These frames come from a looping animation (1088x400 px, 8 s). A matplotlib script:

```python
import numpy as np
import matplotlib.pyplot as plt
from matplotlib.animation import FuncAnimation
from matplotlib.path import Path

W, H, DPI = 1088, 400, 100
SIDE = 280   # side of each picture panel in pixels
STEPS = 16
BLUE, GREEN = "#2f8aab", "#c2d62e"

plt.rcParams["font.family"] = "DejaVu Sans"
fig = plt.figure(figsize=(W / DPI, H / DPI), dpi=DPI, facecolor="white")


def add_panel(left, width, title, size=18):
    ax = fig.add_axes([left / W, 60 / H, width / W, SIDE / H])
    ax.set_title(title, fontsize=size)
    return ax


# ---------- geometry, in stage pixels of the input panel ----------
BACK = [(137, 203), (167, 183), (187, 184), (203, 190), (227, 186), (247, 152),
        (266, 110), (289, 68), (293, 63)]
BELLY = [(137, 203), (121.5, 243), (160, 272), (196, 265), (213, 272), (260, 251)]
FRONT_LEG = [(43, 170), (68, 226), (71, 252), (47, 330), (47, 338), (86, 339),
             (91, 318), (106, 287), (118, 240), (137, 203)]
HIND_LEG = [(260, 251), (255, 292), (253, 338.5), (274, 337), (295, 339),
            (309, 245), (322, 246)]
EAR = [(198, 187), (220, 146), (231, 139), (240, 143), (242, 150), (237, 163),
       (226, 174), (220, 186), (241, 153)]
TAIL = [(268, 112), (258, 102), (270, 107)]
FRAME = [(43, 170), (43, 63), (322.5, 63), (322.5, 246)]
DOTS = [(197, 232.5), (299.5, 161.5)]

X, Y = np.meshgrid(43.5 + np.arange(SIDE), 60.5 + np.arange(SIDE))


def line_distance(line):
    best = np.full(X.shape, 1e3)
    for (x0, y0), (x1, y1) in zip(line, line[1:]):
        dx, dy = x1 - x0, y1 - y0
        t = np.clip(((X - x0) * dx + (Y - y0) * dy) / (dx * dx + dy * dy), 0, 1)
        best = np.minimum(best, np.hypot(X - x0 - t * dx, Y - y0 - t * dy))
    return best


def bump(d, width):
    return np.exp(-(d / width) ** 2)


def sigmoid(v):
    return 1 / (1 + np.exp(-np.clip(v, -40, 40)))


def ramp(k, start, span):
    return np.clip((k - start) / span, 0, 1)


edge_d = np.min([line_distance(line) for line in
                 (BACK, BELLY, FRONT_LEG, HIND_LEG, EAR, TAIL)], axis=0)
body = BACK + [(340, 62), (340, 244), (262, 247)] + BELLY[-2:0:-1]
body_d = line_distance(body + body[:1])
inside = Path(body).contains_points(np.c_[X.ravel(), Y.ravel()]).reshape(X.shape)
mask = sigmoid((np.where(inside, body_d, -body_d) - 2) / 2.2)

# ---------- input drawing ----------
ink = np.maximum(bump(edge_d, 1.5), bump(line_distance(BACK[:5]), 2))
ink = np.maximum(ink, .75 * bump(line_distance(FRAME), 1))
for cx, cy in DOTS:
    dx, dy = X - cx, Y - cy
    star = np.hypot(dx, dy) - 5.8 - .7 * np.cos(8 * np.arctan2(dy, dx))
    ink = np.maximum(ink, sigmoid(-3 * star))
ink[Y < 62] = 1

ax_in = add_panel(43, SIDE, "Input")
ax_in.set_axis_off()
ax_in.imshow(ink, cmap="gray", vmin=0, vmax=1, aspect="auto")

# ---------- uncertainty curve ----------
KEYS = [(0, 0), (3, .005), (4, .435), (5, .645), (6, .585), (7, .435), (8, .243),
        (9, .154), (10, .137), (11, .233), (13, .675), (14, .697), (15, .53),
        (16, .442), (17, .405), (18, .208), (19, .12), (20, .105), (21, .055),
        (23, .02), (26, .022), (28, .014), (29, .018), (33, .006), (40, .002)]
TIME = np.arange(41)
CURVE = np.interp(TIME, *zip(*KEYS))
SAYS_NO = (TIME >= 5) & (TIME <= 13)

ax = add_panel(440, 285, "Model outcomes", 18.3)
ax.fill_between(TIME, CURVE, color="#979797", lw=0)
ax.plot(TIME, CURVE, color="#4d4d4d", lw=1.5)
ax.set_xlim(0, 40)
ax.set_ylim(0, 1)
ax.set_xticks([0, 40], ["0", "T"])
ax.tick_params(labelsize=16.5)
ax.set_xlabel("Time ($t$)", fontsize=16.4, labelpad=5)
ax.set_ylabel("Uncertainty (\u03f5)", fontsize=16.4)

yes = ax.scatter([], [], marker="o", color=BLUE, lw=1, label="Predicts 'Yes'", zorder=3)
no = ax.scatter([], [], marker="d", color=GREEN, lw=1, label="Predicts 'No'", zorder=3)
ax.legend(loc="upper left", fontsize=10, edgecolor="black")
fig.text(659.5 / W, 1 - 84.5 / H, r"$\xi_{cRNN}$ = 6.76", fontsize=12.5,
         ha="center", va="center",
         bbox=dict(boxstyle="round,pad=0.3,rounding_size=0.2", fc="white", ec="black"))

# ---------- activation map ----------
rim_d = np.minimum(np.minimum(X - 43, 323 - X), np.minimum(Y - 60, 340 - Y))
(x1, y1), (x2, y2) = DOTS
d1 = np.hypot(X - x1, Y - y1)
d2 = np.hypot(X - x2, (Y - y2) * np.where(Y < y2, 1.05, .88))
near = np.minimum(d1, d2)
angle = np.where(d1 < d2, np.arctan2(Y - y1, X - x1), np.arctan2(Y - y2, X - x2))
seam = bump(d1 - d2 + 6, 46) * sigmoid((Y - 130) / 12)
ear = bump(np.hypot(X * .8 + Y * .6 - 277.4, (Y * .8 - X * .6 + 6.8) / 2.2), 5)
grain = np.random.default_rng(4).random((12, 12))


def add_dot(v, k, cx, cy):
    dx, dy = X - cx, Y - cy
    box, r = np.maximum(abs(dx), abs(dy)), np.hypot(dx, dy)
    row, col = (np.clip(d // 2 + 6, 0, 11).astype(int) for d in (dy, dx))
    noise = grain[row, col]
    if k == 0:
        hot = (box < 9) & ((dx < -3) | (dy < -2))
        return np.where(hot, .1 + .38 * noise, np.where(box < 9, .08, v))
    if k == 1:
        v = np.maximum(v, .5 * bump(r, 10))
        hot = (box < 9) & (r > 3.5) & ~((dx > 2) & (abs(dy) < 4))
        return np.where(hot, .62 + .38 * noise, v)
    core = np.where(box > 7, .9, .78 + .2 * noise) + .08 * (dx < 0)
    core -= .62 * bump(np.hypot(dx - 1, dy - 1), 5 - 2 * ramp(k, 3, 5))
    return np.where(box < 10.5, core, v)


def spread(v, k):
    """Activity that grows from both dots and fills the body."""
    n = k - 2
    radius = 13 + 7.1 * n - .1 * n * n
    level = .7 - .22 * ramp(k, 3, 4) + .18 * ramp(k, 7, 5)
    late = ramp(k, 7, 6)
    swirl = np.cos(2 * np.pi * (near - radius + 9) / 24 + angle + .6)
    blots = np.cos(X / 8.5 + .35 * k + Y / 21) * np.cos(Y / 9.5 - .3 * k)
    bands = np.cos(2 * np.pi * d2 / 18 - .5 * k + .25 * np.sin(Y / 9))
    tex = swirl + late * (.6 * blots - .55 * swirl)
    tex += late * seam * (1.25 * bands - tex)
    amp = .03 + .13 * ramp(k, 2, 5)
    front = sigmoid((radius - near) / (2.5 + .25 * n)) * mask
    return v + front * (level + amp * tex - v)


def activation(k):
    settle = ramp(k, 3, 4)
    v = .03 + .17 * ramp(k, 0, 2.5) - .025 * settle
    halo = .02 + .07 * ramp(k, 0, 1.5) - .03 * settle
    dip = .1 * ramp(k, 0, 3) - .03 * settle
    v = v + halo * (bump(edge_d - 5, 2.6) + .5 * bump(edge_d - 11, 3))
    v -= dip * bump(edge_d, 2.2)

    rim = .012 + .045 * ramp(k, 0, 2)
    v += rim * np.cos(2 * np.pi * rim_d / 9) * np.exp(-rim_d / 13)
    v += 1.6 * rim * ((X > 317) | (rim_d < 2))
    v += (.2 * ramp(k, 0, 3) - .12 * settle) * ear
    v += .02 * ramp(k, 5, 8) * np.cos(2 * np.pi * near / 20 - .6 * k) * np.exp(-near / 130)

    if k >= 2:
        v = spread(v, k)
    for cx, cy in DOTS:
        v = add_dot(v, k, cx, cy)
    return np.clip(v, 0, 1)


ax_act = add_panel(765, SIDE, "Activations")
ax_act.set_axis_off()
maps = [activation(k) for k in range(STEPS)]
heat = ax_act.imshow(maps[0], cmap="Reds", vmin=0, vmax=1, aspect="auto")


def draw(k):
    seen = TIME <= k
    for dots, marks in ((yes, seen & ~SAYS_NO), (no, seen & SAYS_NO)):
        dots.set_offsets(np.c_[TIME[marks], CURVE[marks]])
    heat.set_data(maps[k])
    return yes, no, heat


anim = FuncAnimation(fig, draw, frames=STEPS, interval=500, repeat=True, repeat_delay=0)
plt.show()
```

----

**Work to be completed:**
Filter the listing so that only lines holding the word "import" remain, and copy those lines.

**Reply:**
import numpy as np
import matplotlib.pyplot as plt
from matplotlib.animation import FuncAnimation
from matplotlib.path import Path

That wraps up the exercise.